Although of huge significance, the stones have not always been as well respected as you might expect. One of the stones at the end of the north avenue was broken in the 1860s. The missing tip was later found in a local wall and stuck back in place. Meanwhile a stray stone to the south east of the main circle was set in concrete in the 1860s after being snapped off by a drunk waiting for a boat at the nearby pier.
A visit to Calanais is greatly enhanced by the Visitor Centre, opened during the 1990s on the hillside to the south. This is run by Urras nan Tursachan, The Standing Stones Trust, and the stones themselves are in the care of Historic Scotland. Entry to the centre and the gift shop and coffee shop are free, though there is a small charge for the Story of the Stones exhibition. Opening times and contact information for the Visitor Centre are on the right. Note that although the Visitor Centre is not open on Sundays, the stones themselves are accessible every day.

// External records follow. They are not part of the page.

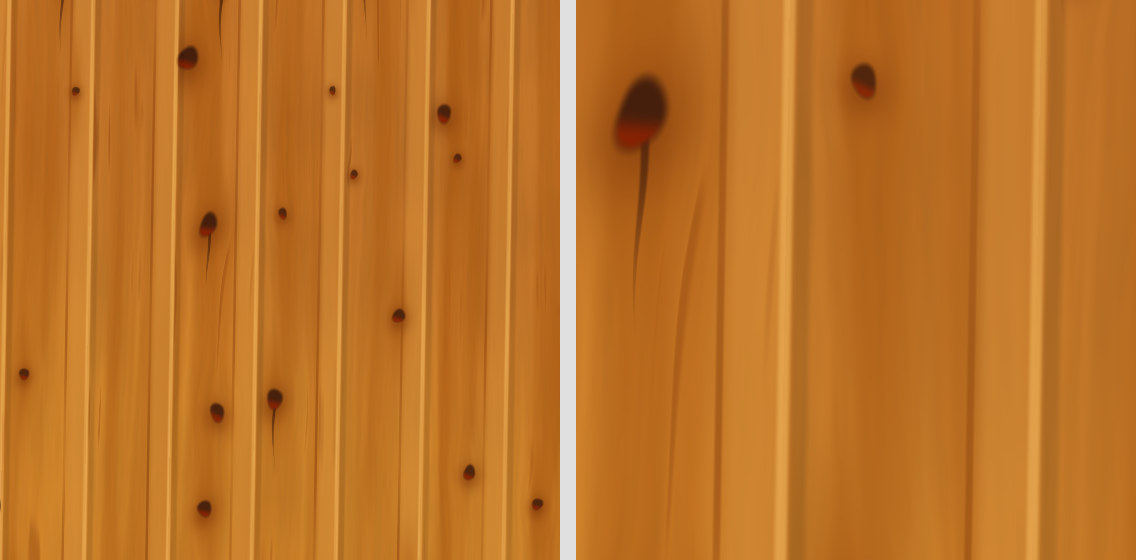
Left: the whole. Right: its middle third, enlarged.
A Shadertoy shader for this texture:

```glsl
// Varnished pine boards: vertical planks with bright bevels, streaked grain and scattered knots.

const float BOARD_WIDTH   = 0.1498;  // plank pitch, canvas units
const float BOARD_LEAN    = 0.0168;  // sideways drift from bottom to top
const float BEVEL_HALF    = 0.036;   // bright bevel half width, in planks
const float GROOVE_AT     = 0.745;   // thin groove position, in planks
const float KNOT_ROW      = 0.19;    // height of a knot cell
const float KNOT_CHANCE   = 0.55;
const float KNOT_MIN      = 0.006;
const float KNOT_MAX      = 0.018;
const float CRACK_CHANCE  = 0.3;

const vec3 WOOD_HIGH  = vec3(0.760, 0.455, 0.160);
const vec3 WOOD_LOW   = vec3(0.805, 0.515, 0.165);
const vec3 HEARTWOOD  = vec3(0.665, 0.350, 0.070);
const vec3 PALE_STRIP = vec3(0.835, 0.555, 0.225);
const vec3 BEVEL      = vec3(0.895, 0.640, 0.300);
const vec3 DARK_GRAIN = vec3(0.500, 0.220, 0.040);
const vec3 KNOT_CORE  = vec3(0.270, 0.120, 0.045);
const vec3 KNOT_RED   = vec3(0.520, 0.130, 0.010);

float hash(vec2 p) {
    vec3 q = fract(vec3(p.xyx) * 0.1031);
    q += dot(q, q.yzx + 33.33);
    return fract((q.x + q.y) * q.z);
}

float noise(vec2 p) {
    vec2 i = floor(p), f = fract(p);
    f = f * f * (3.0 - 2.0 * f);
    return mix(mix(hash(i), hash(i + vec2(1, 0)), f.x),
               mix(hash(i + vec2(0, 1)), hash(i + vec2(1, 1)), f.x), f.y);
}

// Soft line of the given half width around zero
float line(float d, float halfWidth) {
    return 1.0 - smoothstep(0.3 * halfWidth, halfWidth, abs(d));
}

void mainImage(out vec4 fragColor, in vec2 fragCoord) {
    vec2 uv = fragCoord / iResolution.xy;
    float across = (uv.x - BOARD_LEAN * uv.y) / BOARD_WIDTH;
    float board = floor(across);
    float u = across - board;
    float seed = hash(vec2(board + 11.0, 4.7));

    // Knots: one candidate per cell, with stain, halo, crack and grain bending
    float core = 0.0, redness = 0.0, halo = 0.0, stain = 0.0, crack = 0.0, bend = 0.0;
    float row = floor(uv.y / KNOT_ROW);
    for (int k = -1; k <= 1; k++) {
        vec2 cell = vec2(board + 20.0, row + float(k) + 7.0);
        if (hash(cell * 1.7 + 3.1) > KNOT_CHANCE) continue;
        float sizeRnd = hash(cell + 41.3), kind = hash(cell + 87.9);
        float radius = mix(KNOT_MIN, KNOT_MAX, sizeRnd * sizeRnd);
        vec2 center = vec2(mix(0.14, 0.94, hash(cell + 15.2)) * BOARD_WIDTH,
                           (row + float(k) + mix(0.15, 0.85, hash(cell + 63.4))) * KNOT_ROW);
        vec2 d = vec2(u * BOARD_WIDTH, uv.y) - center;
        vec2 q = vec2(d.x, 0.82 * d.y - 0.35 * (kind - 0.3) * d.x) / radius;
        float angle = atan(q.y, q.x);
        float r = length(q) * (1.0 + 0.09 * sin(2.0 * angle + 9.0 * kind)
                                   + 0.06 * sin(3.0 * angle + 20.0 * sizeRnd));

        float disc = 1.0 - smoothstep(0.72, 1.2, r);
        core = max(core, disc * mix(0.75, 1.0, sizeRnd));
        redness = max(redness, disc * smoothstep(0.1, -0.75, q.y + 0.3 * q.x));
        halo += exp(-0.32 * dot(q + vec2(0.0, 0.5), q + vec2(0.0, 0.5)));
        float fade = smoothstep(0.15, 0.0, abs(d.y));
        stain += 0.55 * fade * exp(-pow(d.x / (1.7 * radius), 2.0)) * step(0.35, kind);
        bend += d.x * exp(-dot(d / vec2(3.0, 5.0), d / vec2(3.0, 5.0)) / (radius * radius));

        // Drying crack runs away from the knot along the grain
        float wander = 0.0025 * sin(d.y * 38.0 + 9.0 * kind);
        float crackWidth = 0.0035 * fade + 0.0004;
        crack += line(d.x - wander, crackWidth) * fade
               * step(1.0 - CRACK_CHANCE, kind) * smoothstep(0.02, -0.01, d.y);
    }

    // Grain: stretched noise and layered sines, pushed aside around knots
    float gx = uv.x - BOARD_LEAN * uv.y - 0.65 * bend + 0.006 * sin(uv.y * 5.0 + seed * 20.0);
    float shift = seed * 31.0;
    float broad = noise(vec2(gx * 38.0 + shift, uv.y * 1.6 + shift));
    float fine = noise(vec2(gx * 150.0 + shift, uv.y * 4.0));
    float fibre = noise(vec2(gx * 330.0, uv.y * 24.0 + shift));
    float rings = 0.5 + 0.5 * sin(gx * 310.0 + 5.0 * broad + 2.0 * sin(uv.y * 4.0 + shift));
    float mottle = noise(uv * vec2(14.0, 9.0) + shift);

    // Base tone: yellower toward the bottom, browner at the top
    vec3 color = mix(WOOD_LOW, WOOD_HIGH, smoothstep(0.1, 0.75, uv.y + 0.25 * (uv.x - 0.5)));
    color *= 0.97 + 0.06 * mottle;
    color *= 0.975 + 0.05 * hash(vec2(board + 5.0, 29.0));

    // Heartwood streak wandering down each plank
    float heartAt = mix(0.28, 0.5, seed) + 0.05 * sin(uv.y * 4.0 + shift);
    float heartWidth = mix(0.17, 0.30, noise(vec2(uv.y * 2.5, shift)));
    float heart = 1.0 - smoothstep(0.55 * heartWidth, heartWidth, abs(u - heartAt + 4.0 * bend));
    heart *= mix(0.2, 0.8, hash(vec2(board + 2.0, 71.0))) * mix(0.5, 1.0, uv.y);
    color = mix(color, HEARTWOOD, clamp(heart * (0.6 + 0.5 * broad), 0.0, 1.0));
    color = mix(color, HEARTWOOD, 0.35 * smoothstep(0.45, 0.85, broad) + 0.12 * rings * fine);
    color *= 0.965 + 0.045 * fine + 0.025 * fibre;

    // Sparse dark grain lines
    float streak = smoothstep(0.78, 0.95, fine) * smoothstep(0.45, 0.8, mottle);
    color = mix(color, DARK_GRAIN, 0.35 * streak);

    // Pale strip beside each bevel, bounded by a thin groove
    float strip = smoothstep(GROOVE_AT, GROOVE_AT + 0.07, u);
    color = mix(color, PALE_STRIP, 0.5 * strip);
    float wear = noise(vec2(board * 3.0 + 9.0, uv.y * 5.0));
    color = mix(color, DARK_GRAIN, line(u - GROOVE_AT, 0.022) * mix(0.1, 0.5, wear));

    // Stains and knots
    color = mix(color, HEARTWOOD, min(stain, 0.75));
    color = mix(color, DARK_GRAIN, min(0.6 * halo, 0.6));
    color = mix(color, KNOT_CORE, min(0.75 * crack, 0.75));
    color = mix(color, mix(KNOT_CORE, KNOT_RED, redness), core);

    // Bright bevel with a faint shadow on its right
    float seam = u - step(0.5, u);
    color *= 1.0 - 0.10 * line(seam - 0.065, 0.05);
    color = mix(color, BEVEL, line(seam, BEVEL_HALF) * mix(0.65, 1.0, wear) * (1.0 - 0.6 * core));

    fragColor = vec4(color, 1.0);
}
```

Such is the magnificence of the main collection of standing stones at Calanais I that other nearby monuments are too often overlooked. Just off the main road a little to the south east of Calanais is "Calanais III", a collection of 20 stones forming a double ring with an outside diameter of 16m.
Because of the competing attractions of the main site, you are quite likely to have Calanais III to yourself. If you do you will be able to take in fully the stunning views, the remarkable atmosphere and the sound of nothing but the wind. A couple of hundred yards to its west is Calanais II, an 18m diameter circle comprising ten stones, of which five are still standing.